If you want to try to create this chart type, your data needs to be in a certain format. You'll need:
- One header row containing labels
- The first column contains main categories
- Two other columns are categorical dimensions containing values of comparable measures
That's how the data looks like for the chart you can see above. (You can simply copy the data to recreate the chart. Just make sure you copy all the rows and columns.)
Education Women Men Less than 9th grade 21284 34479 9th to 12 grade (no diploma) 22472 36837 High school graduate 29119 46833 Some college, no degree 35499 52852 Associate degree 38149 55795 Bachelor's degree 54411 84486 Master's degree 69022 99363 Doctorate 90906 151019
Source: US Census, 2 016
In this case, we have nine different categories, i.e. different education levels. Be aware that the cells of your table must contain values of the same measures. Each quantitative value will be represented by a dot and the difference of the two values in one row will be recalculated into the length of the connecting line automatically. Once your dataset looks like this, you can upload or copy & paste the table to Datawrapper.
Check & Describe
This is what the dataset looks like once it is uploaded into Datawrapper. Make sure that the box "First row as
label" is ticked so that Datawrapper correctly assigns the values to the labels.
One hint: This example is all about salaries, the pay gap between women and men. But note that we did not add a currency sign. It or course possible to add a $ sign, but why? This information would be redundant and clutter the chart. If all values are of the same type it is often much better to mention this above the chart in a few words.
Click on "Proceed" and Datawrapper will take you to the next step.

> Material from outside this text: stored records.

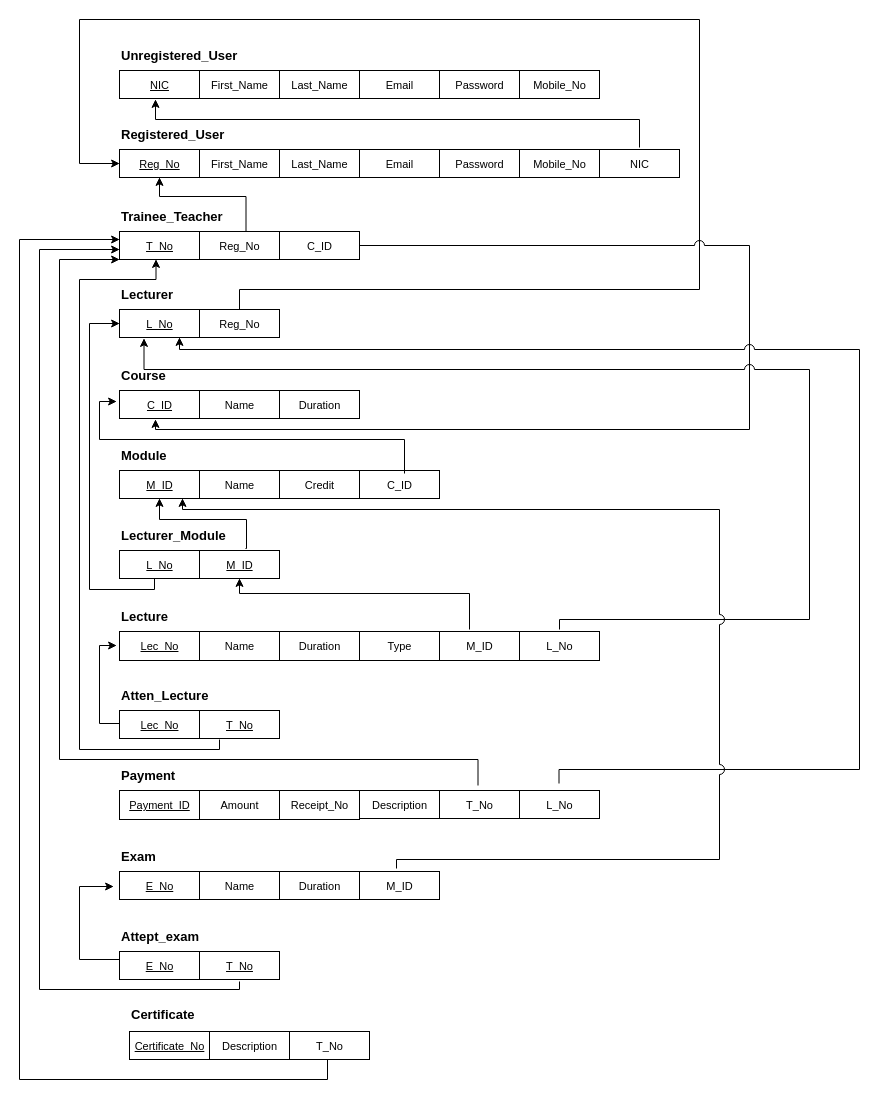
<!DOCTYPE html>
<html lang="en">
<head>
<meta charset="utf-8">
<title>Relational schema</title>
<style>
:root { --ink: #000; --paper: #fff; }
* { box-sizing: border-box; }
html, body { margin: 0; }
body { background: var(--paper); }
.schema {
  position: relative; width: 880px; height: 1100px; overflow: hidden;
  background: var(--paper); color: var(--ink);
  font: 11px/14px "Liberation Sans", Arial, sans-serif;
}
.links { position: absolute; inset: 0; }
.links path { fill: none; stroke: var(--ink); stroke-width: 1; }
.links .head { fill: var(--ink); }
.relation { position: absolute; left: 119px; top: var(--top); }
.relation h2 {
  position: absolute; left: 2px; top: -22px; margin: 0;
  font-size: 13px; line-height: 16px; font-weight: bold; white-space: nowrap;
}
.fields {
  display: flex; align-items: flex-start; margin: 0; padding: 0;
  list-style: none; border-left: 1px solid var(--ink);
}
.fields li {
  display: flex; align-items: center; justify-content: center;
  width: 80px; height: 29px; white-space: nowrap;
  border: solid var(--ink); border-width: 1px 1px 1px 0;
}
.tall li, .fields .tall-field { height: 30px; }
.key { text-decoration: underline; }
.certificate { left: 129px; }
.certificate h2 { top: -24px; }
</style>
</head>
<body>
<main class="schema">

<section class="relation" style="--top:70px">
  <h2>Unregistered_User</h2>
  <ul class="fields"><li class="key">NIC</li><li>First_Name</li><li>Last_Name</li><li>Email</li><li>Password</li><li>Mobile_No</li></ul>
</section>

<section class="relation" style="--top:149px">
  <h2>Registered_User</h2>
  <ul class="fields"><li class="key">Reg_No</li><li>First_Name</li><li>Last_Name</li><li>Email</li><li>Password</li><li>Mobile_No</li><li>NIC</li></ul>
</section>

<section class="relation" style="--top:231px">
  <h2>Trainee_Teacher</h2>
  <ul class="fields"><li class="key">T_No</li><li>Reg_No</li><li>C_ID</li></ul>
</section>

<section class="relation" style="--top:309px">
  <h2>Lecturer</h2>
  <ul class="fields"><li class="key">L_No</li><li>Reg_No</li></ul>
</section>

<section class="relation" style="--top:390px">
  <h2>Course</h2>
  <ul class="fields"><li class="key">C_ID</li><li>Name</li><li>Duration</li></ul>
</section>

<section class="relation" style="--top:470px">
  <h2>Module</h2>
  <ul class="fields"><li class="key">M_ID</li><li>Name</li><li>Credit</li><li>C_ID</li></ul>
</section>

<section class="relation" style="--top:550px">
  <h2>Lecturer_Module</h2>
  <ul class="fields"><li class="key">L_No</li><li class="key">M_ID</li></ul>
</section>

<section class="relation" style="--top:631px">
  <h2>Lecture</h2>
  <ul class="fields tall"><li class="key">Lec_No</li><li>Name</li><li>Duration</li><li>Type</li><li>M_ID</li><li>L_No</li></ul>
</section>

<section class="relation" style="--top:710px">
  <h2>Atten_Lecture</h2>
  <ul class="fields"><li class="key">Lec_No</li><li class="key">T_No</li></ul>
</section>

<section class="relation" style="--top:790px">
  <h2>Payment</h2>
  <ul class="fields"><li class="key tall-field">Payment_ID</li><li class="tall-field">Amount</li><li class="tall-field">Receipt_No</li><li>Description</li><li>T_No</li><li>L_No</li></ul>
</section>

<section class="relation" style="--top:871px">
  <h2>Exam</h2>
  <ul class="fields"><li class="key">E_No</li><li>Name</li><li>Duration</li><li>M_ID</li></ul>
</section>

<section class="relation" style="--top:951px">
  <h2>Attept_exam</h2>
  <ul class="fields"><li class="key">E_No</li><li class="key">T_No</li></ul>
</section>

<section class="relation certificate" style="--top:1031px">
  <h2>Certificate</h2>
  <ul class="fields"><li class="key">Certificate_No</li><li>Description</li><li>T_No</li></ul>
</section>

<svg class="links" width="880" height="1100" viewBox="0 0 880 1100" aria-hidden="true">
  <defs>
    <marker id="arrow" markerUnits="userSpaceOnUse" markerWidth="10" markerHeight="10" refX="8" refY="5" orient="auto">
      <path class="head" d="M8 5L1 8.5L2.8 5L1 1.5Z"/>
    </marker>
  </defs>
  <g transform="translate(-.5 -.5)" marker-end="url(#arrow)">
    <g id="user-links">
      <path marker-end="url(#arrow)" d="M640 148V120H156V101"/>
      <path marker-end="url(#arrow)" d="M246.5 232V197H160V179"/>
      <path marker-end="url(#arrow)" d="M240 310V290H700V20H80V164H119"/>
    </g>
    <g id="trainee-links">
      <path marker-end="url(#arrow)" d="M328 1060V1080H20V240H119"/>
      <path marker-end="url(#arrow)" d="M240 982V990H40V250H119"/>
      <path marker-end="url(#arrow)" d="M478.5 786V760H60V260H119"/>
      <path marker-end="url(#arrow)" d="M220 740V750H80V280H156.5V261"/>
    </g>
    <g id="lecturer-links">
      <path marker-end="url(#arrow)" d="M144 579H155V590H90V324H119"/>
      <path marker-end="url(#arrow)" d="M559.5 784V770H860V350H755A5 5 0 0 0 745 350H180V339"/>
      <path marker-end="url(#arrow)" d="M560 630V620H810V370H755A5 5 0 0 0 745 370H144.5V340"/>
    </g>
    <g id="course-links">
      <path marker-end="url(#arrow)" d="M360 246H695A5 5 0 0 1 705 246H750V430H156V421"/>
      <path marker-end="url(#arrow)" d="M405 474V440H100V402H116"/>
    </g>
    <g id="module-links">
      <path marker-end="url(#arrow)" d="M246 549H247V520H160V500"/>
      <path marker-end="url(#arrow)" d="M397 869V860H720V775A5 5 0 0 0 720 765V625A5 5 0 0 0 720 615V510H183V500"/>
      <path marker-end="url(#arrow)" d="M470 630V594H240V580"/>
    </g>
    <g id="attendance-links">
      <path marker-end="url(#arrow)" d="M120 724H100V646H116"/>
      <path marker-end="url(#arrow)" d="M120 960H80V887H113"/>
    </g>
  </g>
</svg>

</main>
</body>
</html>
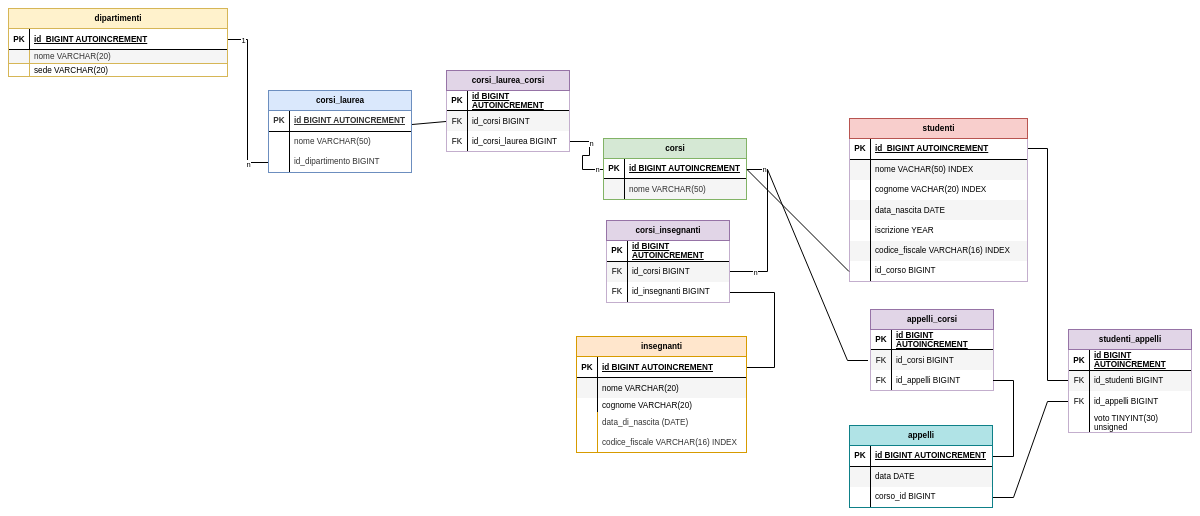
<!DOCTYPE html>
<html lang="it">
<head>
<meta charset="utf-8">
<title>Schema ER università</title>
<style>
:root { --ink: #000; --soft-ink: #333; --stripe: #f5f5f5; --paper: #fff; }
* { box-sizing: border-box; margin: 0; padding: 0; }
html, body { width: 1200px; height: 516px; overflow: hidden; background: var(--paper); }
.diagram { position: relative; width: 1200px; height: 516px; overflow: hidden; font: 8.2px/9px "Liberation Sans", Arial, sans-serif; color: var(--ink); }
.entity { position: absolute; display: grid; grid-auto-rows: minmax(0, 1fr); border: 1px solid var(--line); background: var(--paper); }
.entity h2 { display: flex; align-items: center; justify-content: center; font-size: 8.2px; font-weight: 700; background: var(--fill); border-bottom: 1px solid var(--line); }
.row { display: grid; grid-template-columns: 21px 1fr; min-height: 0; overflow: hidden; }
.row > * { display: flex; align-items: center; white-space: nowrap; min-height: 0; }
.key { justify-content: center; border-right: 1px solid var(--ink); }
.field { padding-left: 4px; }
.primary { font-weight: 700; border-bottom: 1px solid var(--ink); }
.primary .field { text-decoration: underline; }
.stripe { background: var(--stripe); }
.soft { color: var(--soft-ink); }
.tinted .key { border-right-color: var(--line); }
.ruled { border-bottom: 1px solid var(--line); }

.yellow { --fill: #fff2cc; --line: #d6b656; }
.blue { --fill: #dae8fc; --line: #6c8ebf; }
.purple { --fill: #e1d5e7; --line: #9673a6; }
.green { --fill: #d5e8d4; --line: #82b366; }
.orange { --fill: #ffe6cc; --line: #d79b00; }
.red { --fill: #f8cecc; --line: #b85450; }
.teal { --fill: #b0e3e6; --line: #0e8088; }
.purple, .red { border-color: #c3aecd; }
.purple h2, .red h2 { margin: -1px -1px 0; border: 1px solid var(--line); }

#dipartimenti { left: 8px; top: 8px; width: 220px; height: 69px; grid-template-rows: 20px 21px 14px 12px; }
#corsi-laurea { left: 268px; top: 90px; width: 144px; height: 83px; }
#corsi-laurea-corsi { left: 446px; top: 70px; width: 124px; height: 82px; }
#corsi { left: 603px; top: 138px; width: 144px; height: 62px; }
#corsi-insegnanti { left: 606px; top: 220px; width: 124px; height: 83px; }
#insegnanti { left: 576px; top: 336px; width: 171px; height: 117px; grid-template-rows: 20px 21px 20px 14px 20px 20px; }
#studenti { left: 849px; top: 118px; width: 179px; height: 164px; }
#appelli-corsi { left: 870px; top: 309px; width: 124px; height: 82px; }
#appelli { left: 849px; top: 425px; width: 144px; height: 83px; }
#studenti-appelli { left: 1068px; top: 329px; width: 124px; height: 104px; }
#studenti-appelli .row:last-child .field { padding-top: 3px; }

.connectors { position: absolute; left: 0; top: 0; }
.wires { fill: none; stroke: var(--ink); stroke-width: 1; }
.cardinality rect { fill: var(--paper); }
.cardinality text { font-size: 7.5px; text-anchor: middle; fill: var(--ink); }
</style>
</head>
<body>
<main class="diagram">

<section class="entity yellow" id="dipartimenti">
<h2>dipartimenti</h2>
<div class="row primary"><span class="key">PK</span><span class="field">id&nbsp; BIGINT AUTOINCREMENT</span></div>
<div class="row stripe soft tinted ruled"><span class="key"></span><span class="field">nome VARCHAR(20)</span></div>
<div class="row tinted"><span class="key"></span><span class="field">sede VARCHAR(20)</span></div>
</section>

<section class="entity blue" id="corsi-laurea">
<h2>corsi_laurea</h2>
<div class="row primary soft"><span class="key">PK</span><span class="field">id BIGINT AUTOINCREMENT</span></div>
<div class="row soft"><span class="key"></span><span class="field">nome VARCHAR(50)</span></div>
<div class="row soft"><span class="key"></span><span class="field">id_dipartimento BIGINT</span></div>
</section>

<section class="entity purple" id="corsi-laurea-corsi">
<h2>corsi_laurea_corsi</h2>
<div class="row primary"><span class="key">PK</span><span class="field">id BIGINT<br>AUTOINCREMENT</span></div>
<div class="row stripe"><span class="key">FK</span><span class="field">id_corsi BIGINT</span></div>
<div class="row"><span class="key">FK</span><span class="field">id_corsi_laurea BIGINT</span></div>
</section>

<section class="entity green" id="corsi">
<h2>corsi</h2>
<div class="row primary"><span class="key">PK</span><span class="field">id BIGINT AUTOINCREMENT</span></div>
<div class="row stripe soft"><span class="key"></span><span class="field">nome VARCHAR(50)</span></div>
</section>

<section class="entity purple" id="corsi-insegnanti">
<h2>corsi_insegnanti</h2>
<div class="row primary"><span class="key">PK</span><span class="field">id BIGINT<br>AUTOINCREMENT</span></div>
<div class="row stripe"><span class="key">FK</span><span class="field">id_corsi BIGINT</span></div>
<div class="row"><span class="key">FK</span><span class="field">id_insegnanti BIGINT</span></div>
</section>

<section class="entity orange" id="insegnanti">
<h2>insegnanti</h2>
<div class="row primary"><span class="key">PK</span><span class="field">id BIGINT AUTOINCREMENT</span></div>
<div class="row stripe"><span class="key"></span><span class="field">nome VARCHAR(20)</span></div>
<div class="row"><span class="key"></span><span class="field">cognome VARCHAR(20)</span></div>
<div class="row soft tinted"><span class="key"></span><span class="field">data_di_nascita (DATE)</span></div>
<div class="row soft tinted"><span class="key"></span><span class="field">codice_fiscale VARCHAR(16) INDEX</span></div>
</section>

<section class="entity red" id="studenti">
<h2>studenti</h2>
<div class="row primary"><span class="key">PK</span><span class="field">id&nbsp; BIGINT AUTOINCREMENT</span></div>
<div class="row stripe"><span class="key"></span><span class="field">nome VACHAR(50) INDEX</span></div>
<div class="row"><span class="key"></span><span class="field">cognome VACHAR(20) INDEX</span></div>
<div class="row stripe"><span class="key"></span><span class="field">data_nascita DATE</span></div>
<div class="row"><span class="key"></span><span class="field">iscrizione YEAR</span></div>
<div class="row stripe"><span class="key"></span><span class="field">codice_fiscale VARCHAR(16) INDEX</span></div>
<div class="row"><span class="key"></span><span class="field">id_corso BIGINT</span></div>
</section>

<section class="entity purple" id="appelli-corsi">
<h2>appelli_corsi</h2>
<div class="row primary"><span class="key">PK</span><span class="field">id BIGINT<br>AUTOINCREMENT</span></div>
<div class="row stripe"><span class="key">FK</span><span class="field">id_corsi BIGINT</span></div>
<div class="row"><span class="key">FK</span><span class="field">id_appelli BIGINT</span></div>
</section>

<section class="entity teal" id="appelli">
<h2>appelli</h2>
<div class="row primary"><span class="key">PK</span><span class="field">id BIGINT AUTOINCREMENT</span></div>
<div class="row stripe"><span class="key"></span><span class="field">data DATE</span></div>
<div class="row"><span class="key"></span><span class="field">corso_id BIGINT</span></div>
</section>

<section class="entity purple" id="studenti-appelli">
<h2>studenti_appelli</h2>
<div class="row primary"><span class="key">PK</span><span class="field">id BIGINT<br>AUTOINCREMENT</span></div>
<div class="row stripe"><span class="key">FK</span><span class="field">id_studenti BIGINT</span></div>
<div class="row"><span class="key">FK</span><span class="field">id_appelli BIGINT</span></div>
<div class="row"><span class="key"></span><span class="field">voto TINYINT(30)<br>unsigned</span></div>
</section>

<svg class="connectors" width="1200" height="516" viewBox="0 0 1200 516" aria-hidden="true">
<g class="wires">
<path d="M228 39.5H247.5V162.5H268"/>
<path d="M412 124.5L446 121.5"/>
<path d="M570 141.5H589.5V155.5H582.5V169.5H603"/>
<path d="M747 169.5H767.5V271.5H730"/>
<path d="M747 169.5L849 271.5"/>
<path d="M747 169.5H767.5L847.5 360.5H868"/>
<path d="M730 292.5H774.5V367.5H747"/>
<path d="M1028 148.5H1047.5V380.5H1068"/>
<path d="M993 380.5H1013.5V456.5H993"/>
<path d="M993 497.5H1013.5L1047.5 401.5H1068"/>
</g>
<g class="cardinality">
<rect x="241" y="36" width="5" height="8"/><text x="243.5" y="43">1</text>
<rect x="246" y="160" width="5" height="8"/><text x="248.5" y="167">n</text>
<rect x="589" y="139" width="5" height="8"/><text x="591.5" y="146">n</text>
<rect x="595" y="165" width="5" height="8"/><text x="597.5" y="172">n</text>
<rect x="762" y="166" width="5" height="8"/><text x="764.5" y="172">n</text>
<rect x="753" y="268" width="5" height="8"/><text x="755.5" y="275">n</text>
</g>
</svg>

</main>
</body>
</html>
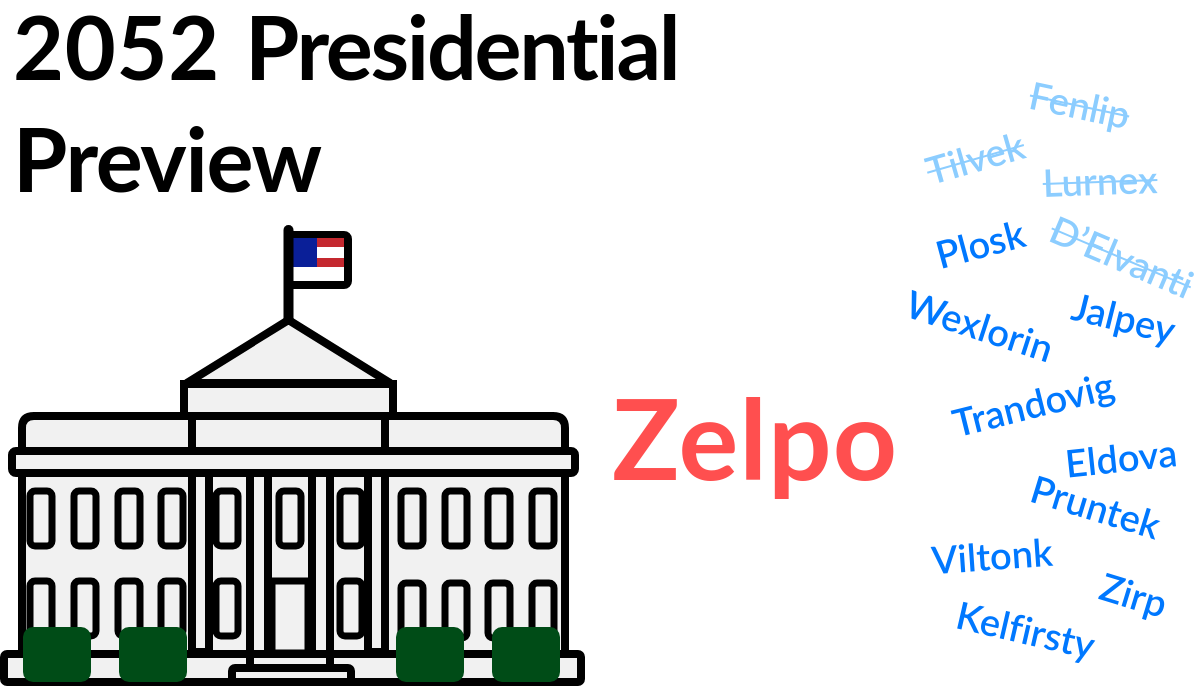
<!DOCTYPE html>
<html lang="en">
<head>
<meta charset="utf-8">
<title>2052 Presidential Preview</title>
<style>
:root {
  --ink: #000;
  --paper: #fff;
  --wall: #f1f1f1;
  --hedge: #004c17;
  --flag-blue: #0a1f98;
  --flag-red: #c4282f;
  --incumbent: #ff4f4f;
  --running: #0078ff;
  --withdrawn: #8ccdff;
}
* { box-sizing: border-box; margin: 0; padding: 0; }
body { background: var(--paper); overflow: hidden; }
.poster {
  position: relative;
  width: 1200px;
  height: 686px;
  overflow: hidden;
  background: var(--paper);
  font-family: Lato, "Open Sans", sans-serif;
  font-weight: 700;
  font-variant-ligatures: none;
}
.title {
  position: absolute;
  left: 13px;
  top: -10px;
  font-size: 88px;
  line-height: 112px;
  letter-spacing: -2.3px;
  word-spacing: 6px;
  white-space: nowrap;
  color: var(--ink);
}
.title .line { display: block; }
.title .year { letter-spacing: 0.7px; }
.title .line:last-child { letter-spacing: -1.3px; }
.residence { position: absolute; left: 0; top: 0; }
.incumbent {
  position: absolute;
  left: 612px;
  top: 381px;
  font-size: 112px;
  line-height: 112px;
  letter-spacing: 1px;
  color: var(--incumbent);
}
.challengers { list-style: none; }
.challengers li {
  position: absolute;
  left: var(--x);
  top: var(--y);
  transform: translate(-50%, -50%) rotate(var(--tilt));
  font-size: 38px;
  line-height: 46px;
  font-weight: 600;
  white-space: nowrap;
  color: var(--running);
}
.challengers .withdrawn {
  color: var(--withdrawn);
  text-decoration: line-through;
  text-decoration-thickness: 2px;
}
</style>
</head>
<body>
<main class="poster">
  <h1 class="title"><span class="line"><span class="year">2052</span> Presidential</span><span class="line">Preview</span></h1>

  <svg class="residence" width="600" height="686" viewBox="0 0 600 686" role="img" aria-label="White mansion with columns, hedges and a flag on the roof">
    <defs>
      <rect id="window" width="22" height="55" rx="5"/>
      <rect id="hedge" width="68" height="55" rx="10"/>
      <g id="left-windows">
        <use href="#window" x="30"/>
        <use href="#window" x="74"/>
        <use href="#window" x="118"/>
        <use href="#window" x="161"/>
        <use href="#window" x="216"/>
        <use href="#window" x="340"/>
      </g>
      <g id="right-windows">
        <use href="#window" x="401"/>
        <use href="#window" x="445"/>
        <use href="#window" x="488"/>
        <use href="#window" x="532"/>
      </g>
    </defs>

    <g id="flag">
      <rect x="288" y="235" width="60" height="50" rx="4" fill="var(--paper)" stroke="var(--ink)" stroke-width="8"/>
      <rect x="292" y="238" width="25" height="29" fill="var(--flag-blue)"/>
      <rect x="317" y="238" width="27" height="9" fill="var(--flag-red)"/>
      <rect x="317" y="258" width="27" height="9" fill="var(--flag-red)"/>
      <line x1="288.5" y1="230" x2="288.5" y2="320" stroke="var(--ink)" stroke-width="10" stroke-linecap="round"/>
    </g>

    <g id="building" fill="var(--wall)" stroke="var(--ink)" stroke-width="8">
      <polygon id="pediment" points="288.5,320 187,383 390,383" stroke-linejoin="round"/>
      <rect id="attic" x="184" y="384" width="209" height="32"/>
      <path id="parapet" d="M22 455V428Q22 416 34 416H553Q565 416 565 428V455"/>
      <rect id="frieze" x="192" y="416" width="193" height="35"/>
      <rect id="base" x="4" y="654" width="577" height="28" rx="3"/>
      <rect id="walls" x="22" y="470" width="543" height="184"/>

      <g id="windows" stroke-width="7">
        <use href="#left-windows" y="491"/>
        <use href="#right-windows" y="491"/>
        <use href="#left-windows" y="581"/>
        <use href="#right-windows" y="583"/>
        <use href="#window" x="279" y="491"/>
      </g>

      <g id="columns">
        <rect x="192" y="472" width="17" height="180"/>
        <rect x="250" y="472" width="18" height="182"/>
        <rect x="312" y="472" width="18" height="182"/>
        <rect x="368" y="472" width="17" height="180"/>
      </g>
      <rect id="door" x="272" y="581" width="36" height="72" stroke-width="7"/>
      <rect id="cornice" x="12" y="451" width="563" height="22" rx="4"/>
      <rect id="upper-step" x="250" y="654" width="80" height="14"/>
      <rect id="lower-step" x="232" y="668" width="119" height="14" rx="3"/>
    </g>

    <g id="hedges" fill="var(--hedge)">
      <use href="#hedge" x="23" y="627"/>
      <use href="#hedge" x="119" y="627"/>
      <use href="#hedge" x="396" y="627"/>
      <use href="#hedge" x="492" y="627"/>
    </g>
  </svg>

  <p class="incumbent">Zelpo</p>

  <ul class="challengers">
    <li class="withdrawn" style="--x:1080px;--y:104px;--tilt:12deg">Fenlip</li>
    <li class="withdrawn" style="--x:975px;--y:157px;--tilt:-16deg">Tilvek</li>
    <li class="withdrawn" style="--x:1100px;--y:180px;--tilt:-2deg">Lurnex</li>
    <li class="withdrawn" style="--x:1122px;--y:256px;--tilt:23deg">D’Elvanti</li>
    <li style="--x:980px;--y:243px;--tilt:-15deg">Plosk</li>
    <li style="--x:980px;--y:325px;--tilt:18deg">Wexlorin</li>
    <li style="--x:1124px;--y:317px;--tilt:14deg">Jalpey</li>
    <li style="--x:1033px;--y:403px;--tilt:-14deg">Trandovig</li>
    <li style="--x:1121px;--y:457px;--tilt:-6deg">Eldova</li>
    <li style="--x:1096px;--y:506px;--tilt:17deg">Pruntek</li>
    <li style="--x:992px;--y:555px;--tilt:-4deg">Viltonk</li>
    <li style="--x:1134px;--y:594px;--tilt:17deg">Zirp</li>
    <li style="--x:1026px;--y:629px;--tilt:13deg">Kelfirsty</li>
  </ul>
</main>
</body>
</html>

Once you're in the "Visualize" tab, choose "Range Plot" and Datawrapper will create the first iteration of your data. Continue with the steps refine, annotate, and design to finish your chart. We'll cover this in a separate short tutorial.